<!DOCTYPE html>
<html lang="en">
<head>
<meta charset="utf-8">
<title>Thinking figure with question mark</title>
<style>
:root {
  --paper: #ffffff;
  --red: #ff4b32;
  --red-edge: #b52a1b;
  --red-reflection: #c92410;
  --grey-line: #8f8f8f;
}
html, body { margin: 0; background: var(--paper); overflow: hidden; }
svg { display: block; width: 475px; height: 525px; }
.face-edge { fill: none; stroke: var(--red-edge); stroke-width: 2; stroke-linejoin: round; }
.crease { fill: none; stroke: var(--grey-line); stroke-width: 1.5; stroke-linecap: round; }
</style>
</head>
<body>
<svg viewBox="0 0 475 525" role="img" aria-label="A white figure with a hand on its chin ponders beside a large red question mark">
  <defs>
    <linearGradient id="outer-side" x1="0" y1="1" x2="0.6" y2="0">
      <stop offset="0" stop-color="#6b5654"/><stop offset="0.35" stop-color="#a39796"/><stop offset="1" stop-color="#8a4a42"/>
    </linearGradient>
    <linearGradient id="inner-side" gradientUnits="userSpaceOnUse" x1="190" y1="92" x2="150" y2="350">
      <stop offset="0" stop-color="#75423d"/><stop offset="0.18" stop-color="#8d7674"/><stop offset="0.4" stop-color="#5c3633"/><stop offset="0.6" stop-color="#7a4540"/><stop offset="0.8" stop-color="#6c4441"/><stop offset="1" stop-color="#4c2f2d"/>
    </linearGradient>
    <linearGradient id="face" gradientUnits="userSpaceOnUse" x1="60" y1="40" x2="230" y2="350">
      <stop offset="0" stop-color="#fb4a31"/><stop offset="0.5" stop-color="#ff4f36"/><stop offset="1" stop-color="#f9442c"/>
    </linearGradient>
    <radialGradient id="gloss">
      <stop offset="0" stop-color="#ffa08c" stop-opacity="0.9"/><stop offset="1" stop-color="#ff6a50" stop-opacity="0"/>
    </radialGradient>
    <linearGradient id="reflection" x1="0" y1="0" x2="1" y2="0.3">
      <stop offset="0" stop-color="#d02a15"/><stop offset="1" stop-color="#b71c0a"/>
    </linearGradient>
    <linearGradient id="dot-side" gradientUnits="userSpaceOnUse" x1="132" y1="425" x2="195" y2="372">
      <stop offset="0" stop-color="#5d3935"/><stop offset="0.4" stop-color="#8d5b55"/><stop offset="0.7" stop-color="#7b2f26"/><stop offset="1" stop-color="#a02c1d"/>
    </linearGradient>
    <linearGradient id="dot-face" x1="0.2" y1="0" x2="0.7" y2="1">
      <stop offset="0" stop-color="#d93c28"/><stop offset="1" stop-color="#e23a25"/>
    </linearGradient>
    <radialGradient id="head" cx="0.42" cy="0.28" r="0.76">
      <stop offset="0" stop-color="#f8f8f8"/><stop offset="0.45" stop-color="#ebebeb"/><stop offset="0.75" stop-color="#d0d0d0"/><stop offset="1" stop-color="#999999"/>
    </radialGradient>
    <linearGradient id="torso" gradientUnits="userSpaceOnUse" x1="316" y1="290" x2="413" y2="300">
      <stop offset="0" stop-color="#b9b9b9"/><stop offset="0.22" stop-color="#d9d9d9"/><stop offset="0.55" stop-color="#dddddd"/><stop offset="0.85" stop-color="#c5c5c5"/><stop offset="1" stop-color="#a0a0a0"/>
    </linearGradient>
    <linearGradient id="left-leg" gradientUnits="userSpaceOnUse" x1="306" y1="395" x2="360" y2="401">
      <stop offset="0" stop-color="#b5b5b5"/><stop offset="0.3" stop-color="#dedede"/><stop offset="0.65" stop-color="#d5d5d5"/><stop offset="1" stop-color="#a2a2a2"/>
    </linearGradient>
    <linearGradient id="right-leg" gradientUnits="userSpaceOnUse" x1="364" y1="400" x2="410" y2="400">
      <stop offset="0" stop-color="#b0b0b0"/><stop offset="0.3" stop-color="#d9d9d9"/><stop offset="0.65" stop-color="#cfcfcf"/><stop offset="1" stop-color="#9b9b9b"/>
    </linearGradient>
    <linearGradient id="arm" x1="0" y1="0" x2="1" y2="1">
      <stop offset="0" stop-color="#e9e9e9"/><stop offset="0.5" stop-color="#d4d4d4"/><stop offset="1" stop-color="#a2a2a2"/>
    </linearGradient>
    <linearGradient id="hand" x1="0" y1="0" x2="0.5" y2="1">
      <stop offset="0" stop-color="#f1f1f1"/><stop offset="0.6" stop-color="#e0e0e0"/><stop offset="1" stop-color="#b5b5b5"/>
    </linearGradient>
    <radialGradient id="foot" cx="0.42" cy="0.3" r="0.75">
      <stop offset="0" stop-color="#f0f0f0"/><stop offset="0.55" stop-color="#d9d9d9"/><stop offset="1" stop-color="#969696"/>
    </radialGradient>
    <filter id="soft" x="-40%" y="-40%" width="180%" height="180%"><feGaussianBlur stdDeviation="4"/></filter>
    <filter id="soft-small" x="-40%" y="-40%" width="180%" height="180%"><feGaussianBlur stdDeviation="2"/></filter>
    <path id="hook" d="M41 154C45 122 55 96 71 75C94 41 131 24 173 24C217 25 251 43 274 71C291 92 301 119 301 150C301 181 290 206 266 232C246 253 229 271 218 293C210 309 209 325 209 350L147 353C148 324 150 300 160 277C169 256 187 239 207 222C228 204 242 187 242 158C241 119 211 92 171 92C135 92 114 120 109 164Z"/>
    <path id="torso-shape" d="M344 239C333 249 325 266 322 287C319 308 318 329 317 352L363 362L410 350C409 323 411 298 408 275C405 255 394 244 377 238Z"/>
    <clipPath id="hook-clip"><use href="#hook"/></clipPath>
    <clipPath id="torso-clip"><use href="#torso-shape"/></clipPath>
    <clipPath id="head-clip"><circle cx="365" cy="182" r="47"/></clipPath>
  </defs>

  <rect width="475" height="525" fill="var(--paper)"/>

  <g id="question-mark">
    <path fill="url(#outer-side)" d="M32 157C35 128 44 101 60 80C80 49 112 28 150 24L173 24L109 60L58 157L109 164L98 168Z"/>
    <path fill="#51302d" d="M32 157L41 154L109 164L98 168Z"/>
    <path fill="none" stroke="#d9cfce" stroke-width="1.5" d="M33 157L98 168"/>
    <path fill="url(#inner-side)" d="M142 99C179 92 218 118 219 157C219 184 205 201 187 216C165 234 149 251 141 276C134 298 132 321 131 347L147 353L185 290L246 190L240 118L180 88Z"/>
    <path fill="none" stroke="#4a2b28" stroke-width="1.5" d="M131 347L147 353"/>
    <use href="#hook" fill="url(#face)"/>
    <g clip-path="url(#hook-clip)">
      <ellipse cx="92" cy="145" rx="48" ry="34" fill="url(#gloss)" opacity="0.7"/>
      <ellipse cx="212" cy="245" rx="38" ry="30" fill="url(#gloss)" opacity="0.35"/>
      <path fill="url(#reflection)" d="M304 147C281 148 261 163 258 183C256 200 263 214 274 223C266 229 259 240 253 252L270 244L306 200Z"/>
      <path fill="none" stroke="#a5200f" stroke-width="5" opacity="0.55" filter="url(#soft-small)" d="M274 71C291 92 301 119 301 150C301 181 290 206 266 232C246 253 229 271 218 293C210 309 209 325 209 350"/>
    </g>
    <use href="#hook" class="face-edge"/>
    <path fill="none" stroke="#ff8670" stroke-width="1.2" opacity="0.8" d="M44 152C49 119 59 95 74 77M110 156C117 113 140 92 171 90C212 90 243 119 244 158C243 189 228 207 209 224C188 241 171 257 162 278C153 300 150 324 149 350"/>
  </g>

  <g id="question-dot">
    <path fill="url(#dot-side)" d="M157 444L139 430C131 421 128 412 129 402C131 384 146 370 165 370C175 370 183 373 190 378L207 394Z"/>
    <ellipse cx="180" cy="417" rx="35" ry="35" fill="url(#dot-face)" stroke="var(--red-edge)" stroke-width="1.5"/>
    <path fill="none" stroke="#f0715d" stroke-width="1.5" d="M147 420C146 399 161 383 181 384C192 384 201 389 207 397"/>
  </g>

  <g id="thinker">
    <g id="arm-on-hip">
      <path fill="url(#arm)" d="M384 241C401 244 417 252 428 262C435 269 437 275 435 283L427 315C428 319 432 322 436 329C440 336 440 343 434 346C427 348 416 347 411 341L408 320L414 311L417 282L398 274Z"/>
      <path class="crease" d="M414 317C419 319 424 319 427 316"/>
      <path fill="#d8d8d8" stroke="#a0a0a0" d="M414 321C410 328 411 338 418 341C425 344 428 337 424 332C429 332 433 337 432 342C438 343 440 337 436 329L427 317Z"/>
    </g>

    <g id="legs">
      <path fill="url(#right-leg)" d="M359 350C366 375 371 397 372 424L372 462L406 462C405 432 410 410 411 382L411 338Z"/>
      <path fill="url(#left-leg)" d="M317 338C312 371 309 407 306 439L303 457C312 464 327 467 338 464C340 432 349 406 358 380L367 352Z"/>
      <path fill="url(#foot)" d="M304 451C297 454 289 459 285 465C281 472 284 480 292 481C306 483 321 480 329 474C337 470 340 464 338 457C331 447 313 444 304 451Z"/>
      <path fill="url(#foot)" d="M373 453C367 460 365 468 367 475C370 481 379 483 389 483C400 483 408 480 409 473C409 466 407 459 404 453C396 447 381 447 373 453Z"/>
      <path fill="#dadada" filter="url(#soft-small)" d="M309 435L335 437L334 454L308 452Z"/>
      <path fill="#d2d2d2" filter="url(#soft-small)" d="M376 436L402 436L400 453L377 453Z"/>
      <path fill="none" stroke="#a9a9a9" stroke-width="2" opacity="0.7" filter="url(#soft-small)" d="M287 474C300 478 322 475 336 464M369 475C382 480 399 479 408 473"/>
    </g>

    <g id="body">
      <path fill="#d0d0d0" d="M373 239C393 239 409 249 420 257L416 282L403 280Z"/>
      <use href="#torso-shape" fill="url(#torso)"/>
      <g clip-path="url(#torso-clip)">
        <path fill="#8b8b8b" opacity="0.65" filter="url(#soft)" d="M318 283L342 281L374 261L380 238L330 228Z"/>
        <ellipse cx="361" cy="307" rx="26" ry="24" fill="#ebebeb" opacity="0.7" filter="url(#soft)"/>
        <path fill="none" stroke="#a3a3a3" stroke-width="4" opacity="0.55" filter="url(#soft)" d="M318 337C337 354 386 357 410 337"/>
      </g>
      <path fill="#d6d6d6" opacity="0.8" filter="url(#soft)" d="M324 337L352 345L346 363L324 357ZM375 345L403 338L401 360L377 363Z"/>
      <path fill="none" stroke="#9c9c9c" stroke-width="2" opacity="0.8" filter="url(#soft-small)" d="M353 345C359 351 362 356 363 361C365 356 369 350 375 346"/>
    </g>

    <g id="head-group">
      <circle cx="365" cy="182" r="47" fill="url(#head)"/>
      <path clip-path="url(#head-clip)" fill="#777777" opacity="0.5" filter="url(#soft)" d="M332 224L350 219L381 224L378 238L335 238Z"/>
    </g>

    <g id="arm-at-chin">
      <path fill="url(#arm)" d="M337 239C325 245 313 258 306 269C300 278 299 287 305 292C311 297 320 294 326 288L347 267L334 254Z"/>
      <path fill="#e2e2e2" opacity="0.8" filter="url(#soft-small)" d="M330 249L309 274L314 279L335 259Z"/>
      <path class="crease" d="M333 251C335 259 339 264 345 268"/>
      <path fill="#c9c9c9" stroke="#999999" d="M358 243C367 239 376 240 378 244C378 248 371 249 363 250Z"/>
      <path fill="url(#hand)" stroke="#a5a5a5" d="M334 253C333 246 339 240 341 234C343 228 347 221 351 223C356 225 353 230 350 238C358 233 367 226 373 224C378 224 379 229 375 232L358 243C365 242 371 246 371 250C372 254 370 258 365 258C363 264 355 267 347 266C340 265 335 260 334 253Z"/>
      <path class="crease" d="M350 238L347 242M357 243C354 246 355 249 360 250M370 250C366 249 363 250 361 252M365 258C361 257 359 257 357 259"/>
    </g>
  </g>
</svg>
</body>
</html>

## The task
All that belongs in the answer is the run of lines above from the line containing "239C325 245 313" through the line containing "253C333 246 339", exactly as written.

## Expected answer
      <path fill="url(#arm)" d="M337 239C325 245 313 258 306 269C300 278 299 287 305 292C311 297 320 294 326 288L347 267L334 254Z"/>
      <path fill="#e2e2e2" opacity="0.8" filter="url(#soft-small)" d="M330 249L309 274L314 279L335 259Z"/>
      <path class="crease" d="M333 251C335 259 339 264 345 268"/>
      <path fill="#c9c9c9" stroke="#999999" d="M358 243C367 239 376 240 378 244C378 248 371 249 363 250Z"/>
      <path fill="url(#hand)" stroke="#a5a5a5" d="M334 253C333 246 339 240 341 234C343 228 347 221 351 223C356 225 353 230 350 238C358 233 367 226 373 224C378 224 379 229 375 232L358 243C365 242 371 246 371 250C372 254 370 258 365 258C363 264 355 267 347 266C340 265 335 260 334 253Z"/>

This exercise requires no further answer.